## Exercise input
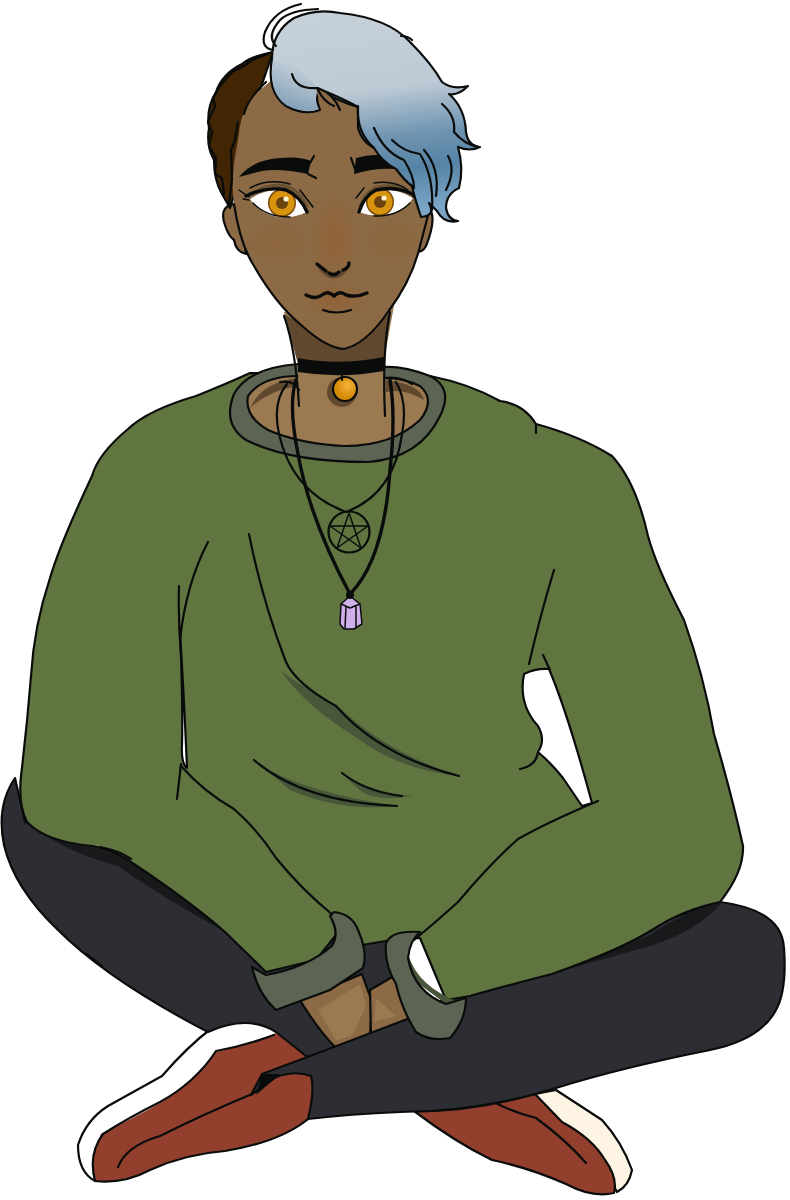
<!DOCTYPE html>
<html lang="en">
<head>
<meta charset="utf-8">
<title>Seated figure in a green sweater</title>
<style>
:root{--ink:#0a0c0b;--paper:#fff;--skin:#8b6a45;--skin-light:#9b7a52;--skin-shade:#60492f;--sweater:#607540;--sweater-shade:#48573a;--rib:#5c6454;--trousers:#2d2e33;--trousers-shade:#18191b;--shoe:#923f2e;--sole:#fdf4e3;--shaved:#422503;--amber:#d8930f;--amethyst:#d0b0ea}
html,body{margin:0;background:var(--paper);overflow:hidden}
svg{display:block;width:790px;height:1200px}
.line{fill:none;stroke:var(--ink);stroke-width:2.2;stroke-linecap:round;stroke-linejoin:round}
.edge{stroke:var(--ink);stroke-width:2.2;stroke-linejoin:round;stroke-linecap:round}
.ink{fill:var(--ink)}
.paper{fill:var(--paper)}
.skin{fill:var(--skin)}
.skin-light{fill:var(--skin-light)}
.skin-shade{fill:var(--skin-shade)}
.sweater{fill:var(--sweater)}
.fold{fill:var(--sweater-shade)}
.rib{fill:var(--rib)}
.trousers{fill:var(--trousers)}
.trousers-shade{fill:var(--trousers-shade)}
.shoe{fill:var(--shoe)}
.sole{fill:var(--sole)}
.shaved{fill:var(--shaved)}
.thin{stroke-width:1.5}
.bold{stroke-width:3.4}
</style>
</head>
<body>
<svg viewBox="0 0 790 1200" role="img" aria-label="Cross-legged person with pale blue hair, a green sweater, dark trousers and red shoes">
<defs>
<linearGradient id="hair-tone" gradientUnits="userSpaceOnUse" x1="345" y1="10" x2="372" y2="215">
<stop offset="0" stop-color="#c6d0d9"/><stop offset=".4" stop-color="#bdcad5"/><stop offset=".64" stop-color="#6f94b1"/><stop offset=".8" stop-color="#5683a5"/><stop offset="1" stop-color="#7ba5c6"/>
</linearGradient>
<linearGradient id="fringe-tone" gradientUnits="userSpaceOnUse" x1="305" y1="68" x2="285" y2="114">
<stop offset="0" stop-color="#89a5bb" stop-opacity="0"/><stop offset="1" stop-color="#7698b3"/>
</linearGradient>
<radialGradient id="blush"><stop offset="0" stop-color="#9a5b2b" stop-opacity=".55"/><stop offset="1" stop-color="#9a5b2b" stop-opacity="0"/></radialGradient>
<radialGradient id="bell-tone" cx=".6" cy=".35"><stop offset="0" stop-color="#f5b43c"/><stop offset="1" stop-color="#d58a04"/></radialGradient>
<g id="iris">
<circle r="14" fill="#7a4c08"/><circle r="12.5" fill="#d8930f"/><circle r="6" fill="#6b430e"/><circle cx="4" cy="-4" r="2.6" fill="#fff3cf"/>
</g>
</defs>

<g id="right-shoe">
<path class="sole edge" d="M530 1095L556 1090L602 1120Q622 1142 632 1170Q629 1186 617 1192L600 1160L560 1122Z"/>
<path class="shoe edge" d="M414 1111Q470 1112 535 1094L562 1122Q592 1138 605 1160Q618 1178 614 1193Q592 1198 566 1184Q530 1168 492 1160Q455 1142 414 1111Z"/>
<path class="line" d="M494 1102Q512 1112 536 1118Q566 1140 586 1163"/>
</g>

<g id="left-shoe">
<path class="paper edge" d="M212 1028Q246 1016 274 1028L306 1056L240 1090L95 1181Q78 1172 78 1145Q86 1120 108 1106L162 1076Q188 1046 212 1028Z"/>
<path class="shoe" d="M276 1033L310 1058L313 1075L310 1119Q280 1142 225 1151Q180 1156 150 1170Q122 1183 96 1181Q88 1160 101 1134Q130 1120 162 1102Q194 1080 216 1052Q244 1046 276 1033Z"/>
<path class="line" d="M274 1035Q244 1046 216 1051Q196 1082 160 1102Q128 1118 103 1134Q88 1154 95 1181Q124 1184 150 1170Q185 1154 225 1151Q280 1142 308 1119M118 1167Q126 1146 160 1136Q204 1114 252 1094"/>
</g>

<g id="trousers">
<path class="trousers edge" d="M15 778Q-4 806 4 845Q14 888 58 930Q108 980 208 1032Q248 1014 276 1032L306 1056L390 1060L395 930L260 920L130 858L25 822Z"/>
<path class="trousers-shade" d="M22 818Q46 844 92 847L134 860L234 932L222 930Q160 896 118 866Q58 850 22 818Z"/>
<path class="line" d="M87 954L102 966"/>
</g>

<g id="hands">
<path class="skin edge" d="M300 1000L362 974L372 1002L370 1036L336 1048Q318 1030 300 1000Z"/>
<path class="skin-light" d="M318 1010L360 984L366 1006L352 1036L336 1040Z"/>
<path class="skin edge" d="M370 990L394 976L414 1020L371 1036Z"/>
<path class="skin-light" d="M376 998L396 1016L374 1022Z"/>
</g>

<g id="front-leg">
<path class="trousers edge" d="M720 902Q782 910 784 948Q787 990 776 1010Q760 1040 710 1050Q620 1068 556 1088Q480 1112 400 1112Q350 1114 308 1119Q315 1090 311 1076Q296 1070 276 1077L251 1095L262 1074L334 1047L410 1018L470 985L560 955Z"/>
<path class="ink" d="M262 1074L280 1074L256 1095Z"/>
<path class="trousers-shade" d="M551 974L650 935Q690 908 722 902Q700 930 650 946Q600 960 551 974Z"/>
</g>

<g id="sweater">
<path class="sweater edge" d="M250 373Q226 384 196 396Q148 410 128 429Q98 454 92 476Q60 544 50 578Q34 626 31 676Q27 726 21 776Q18 804 27 822Q46 842 92 846Q116 850 134 864Q188 900 225 932L266 972L316 960L340 930L362 945L392 940L420 938L446 1000L470 996Q520 982 552 974Q620 950 652 930Q682 910 720 902Q744 872 743 846Q732 796 714 734Q704 676 684 620Q656 566 648 536Q636 482 612 456Q580 436 536 424Q524 404 500 401Q470 384 430 376Z"/>
<path class="fold" d="M252 758Q290 790 398 806Q340 812 290 790ZM340 772Q370 792 412 796Q380 802 362 792ZM282 672Q305 688 340 708Q386 752 460 776Q400 770 360 740Q305 706 282 672Z"/>
<path class="fold" d="M330 920L338 940Q310 970 264 974L310 974L364 958L345 918ZM415 936L408 954Q418 988 462 1003L446 1004L400 970Z"/>
<path class="paper edge" d="M180 632Q184 696 187 768Q181 764 182 744Q183 700 180 632Z"/>
<path class="paper edge" d="M524 674Q536 668 549 669Q568 714 592 803L582 806L563 778Q552 764 538 752Q546 740 538 726Q518 704 524 674Z"/>
<path class="line" d="M208 542Q186 584 180 640M179 586Q178 620 181 655M249 534Q262 600 286 662Q296 684 336 706Q380 756 459 776M254 760Q302 802 397 806M342 773Q366 792 402 796M554 570Q540 616 529 664M543 655L550 670M538 752Q536 766 520 769M181 764L177 799M181 766Q204 792 234 809Q258 830 276 858Q302 890 334 916M598 801Q548 822 518 839Q490 864 458 902Q436 922 414 940M536 424V433M100 847Q118 850 131 859"/>
</g>

<g id="cuffs">
<path class="rib edge" d="M334 912Q352 914 358 930Q368 952 363 968L330 990L276 1010Q258 994 252 967L266 975Q306 968 332 946Q340 932 330 916Z"/>
<path class="rib edge" d="M420 932Q390 930 386 944Q384 964 396 984Q402 1010 416 1032Q430 1042 450 1038Q466 1020 466 998L446 1004Q414 992 408 958Q410 940 420 932Z"/>
</g>

<g id="neck">
<path class="rib edge" d="M298 364Q248 368 234 394Q222 424 246 440Q290 462 368 462Q420 458 440 416Q454 388 430 376Q404 366 384 367Z"/>
<path class="skin-light edge" d="M298 376Q262 376 248 396Q244 416 268 430Q300 444 345 446Q392 446 420 420Q436 400 420 386Q404 378 384 378Z"/>
<path class="skin-light" d="M284 312L298 360L299 420L384 420L384 360L394 306Z"/>
<path class="skin-shade" d="M284 314L298 364L384 364L391 312L345 349Z"/>
<path class="skin-shade" d="M250 408Q262 382 298 378V386Q270 390 250 408ZM386 380Q420 384 424 400Q404 388 386 392Z"/>
<path class="line" d="M284 316Q296 350 299 406M390 312Q382 350 385 416M299 390Q294 380 280 382M385 378Q400 376 412 384"/>
<path class="ink" d="M298 358Q340 366 384 357V371Q340 379 298 372Z"/>
<circle class="skin-shade" cx="342" cy="392" r="15"/>
<circle class="edge" cx="345" cy="389" r="12" fill="url(#bell-tone)"/>
<path class="line" d="M342 375V380"/>
</g>

<g id="necklaces">
<path class="line" d="M287 384Q272 402 279 434Q292 492 346 512Q394 494 402 434Q408 402 396 382"/>
<path class="line bold" d="M296 380Q288 404 298 454Q310 520 350 594Q384 560 390 470Q396 416 390 380"/>
<circle class="line" cx="349" cy="532" r="20.5"/>
<path class="line thin" d="M349 513L361 548L330 526H368L337 548Z"/>
<path class="edge thin" fill="var(--amethyst)" d="M350 596L360 604L362 624L354 629H344L340 624L341 604Z"/>
<path class="line thin" d="M341 604L350 608L360 604M346 607L345 628M356 607L356 628"/>
<circle class="ink" cx="350" cy="595" r="4"/>
</g>

<g id="head">
<path class="skin edge" d="M234 204Q220 206 224 222Q228 236 234 240Q236 252 246 254L240 206ZM428 206Q438 216 426 246Q422 254 416 250Z"/>
<path class="shaved edge" d="M273 52Q252 56 242 64Q222 74 216 92Q206 108 209 128Q206 146 214 160Q214 180 222 194L230 208L240 178L260 90Z"/>
<path class="skin" d="M272 80L250 98Q240 116 238 140Q230 178 234 204Q240 244 254 266Q276 304 300 324Q326 348 344 349Q366 344 388 312Q412 280 420 246Q428 220 436 190L420 110L330 70Z"/>
<path class="line" d="M234 204Q240 244 254 266Q276 304 300 324Q326 348 344 349Q366 344 388 312Q412 280 420 246L431 204M266 82Q248 98 244 114M238 122L235 140L231 150L232 178L229 204"/>
<ellipse cx="278" cy="242" rx="36" ry="24" fill="url(#blush)" opacity=".4"/>
<ellipse cx="392" cy="240" rx="32" ry="24" fill="url(#blush)" opacity=".4"/>
<ellipse cx="334" cy="240" rx="24" ry="46" fill="url(#blush)"/>
<ellipse cx="336" cy="300" rx="34" ry="17" fill="url(#blush)"/>
<path class="skin-shade" d="M248 196Q262 182 284 184Q302 188 309 208Q290 190 268 190ZM412 194Q396 180 376 186Q364 190 358 208Q372 190 390 190Z" opacity=".75"/>
<g id="eyes">
<path class="paper" d="M250 199Q266 188 286 190Q302 196 307 212Q290 220 274 216Q258 212 250 199Z"/>
<path class="paper" d="M413 198Q398 188 376 190Q363 198 359 212Q374 218 392 214Q406 210 413 198Z"/>
<use href="#iris" x="282" y="203"/>
<use href="#iris" x="380" y="202"/>
<path class="line bold" d="M246 196Q266 186 286 190Q300 196 307 212M416 196Q398 185 376 190Q364 196 359 212"/>
<path class="line thin" d="M253 203Q266 217 290 217M410 203Q396 217 374 216M249 197L239 190M249 200L243 199M413 197L420 190M250 188Q268 178 290 184M300 190L313 207M364 188L356 198M374 183Q394 180 408 190"/>
</g>
<g id="eyebrows" class="ink">
<path d="M239 177Q252 160 280 158Q300 156 311 161L308 174Q280 168 262 171Z"/>
<path d="M354 174L356 158Q378 152 394 158L406 170Q380 166 354 174Z"/>
<path class="line" d="M308 174L316 178M310 163L314 156M356 172L351 158"/>
</g>
<path class="skin-shade" d="M316 264Q326 276 346 270Q350 266 350 262Q346 280 330 278Q320 274 316 264Z"/>
<path class="line bold" d="M317 264Q322 268 326 271M329 273Q334 277 339 272M343 270Q349 268 349 263"/>
<path class="line bold" d="M306 295Q316 300 322 295Q328 290 334 296Q340 290 346 295Q356 298 367 293"/>
<path class="line" d="M323 310Q336 315 351 310"/>
</g>

<g id="hair">
<path class="edge" fill="url(#hair-tone)" d="M272 58Q272 32 294 18Q316 8 340 13Q388 18 410 42Q432 64 442 82Q452 90 468 86Q458 96 449 94Q465 108 466 132Q468 146 480 147Q470 152 458 147Q464 168 459 188Q446 194 446 208Q448 220 458 221Q444 224 437 211L429 203Q436 216 421 217Q414 196 412 186Q404 180 396 169Q382 162 374 148Q362 142 358 128V107Q340 102 320 90Q314 96 320 110Q304 116 286 106Q266 92 272 58Z"/>
<path fill="url(#fringe-tone)" d="M273 60Q268 92 286 105Q304 114 319 109Q312 98 321 90L294 66Z"/>
<path class="skin" d="M316 88Q330 92 336 106Q318 106 316 88Z"/>
<path class="line" d="M273 50Q260 48 265 32Q274 10 301 4M276 46Q266 36 280 20Q290 10 318 9M292 74Q296 90 318 88Q334 94 340 110M318 90Q324 102 334 106M322 90Q346 100 358 107M358 106Q356 132 374 148M374 128Q384 152 404 160Q414 176 414 188M392 140Q404 152 420 154Q434 176 432 210M424 150Q440 168 436 196M448 156Q456 170 446 190M442 104Q456 116 454 132Q464 144 478 147M412 40Q408 36 401 36"/>
<path class="line" d="M268 54L252 60L244 66L232 72L220 86L213 98L215 106L208 122L212 132L209 146L216 158L215 174L222 178L224 194"/>
</g>
</svg>
</body>
</html>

## Description of the task
Which lines of the material above hold the string "light"? Pull them out.

## Task answer
:root{--ink:#0a0c0b;--paper:#fff;--skin:#8b6a45;--skin-light:#9b7a52;--skin-shade:#60492f;--sweater:#607540;--sweater-shade:#48573a;--rib:#5c6454;--trousers:#2d2e33;--trousers-shade:#18191b;--shoe:#923f2e;--sole:#fdf4e3;--shaved:#422503;--amber:#d8930f;--amethyst:#d0b0ea}
.skin-light{fill:var(--skin-light)}
<path class="skin-light" d="M318 1010L360 984L366 1006L352 1036L336 1040Z"/>
<path class="skin-light" d="M376 998L396 1016L374 1022Z"/>
<path class="skin-light edge" d="M298 376Q262 376 248 396Q244 416 268 430Q300 444 345 446Q392 446 420 420Q436 400 420 386Q404 378 384 378Z"/>
<path class="skin-light" d="M284 312L298 360L299 420L384 420L384 360L394 306Z"/>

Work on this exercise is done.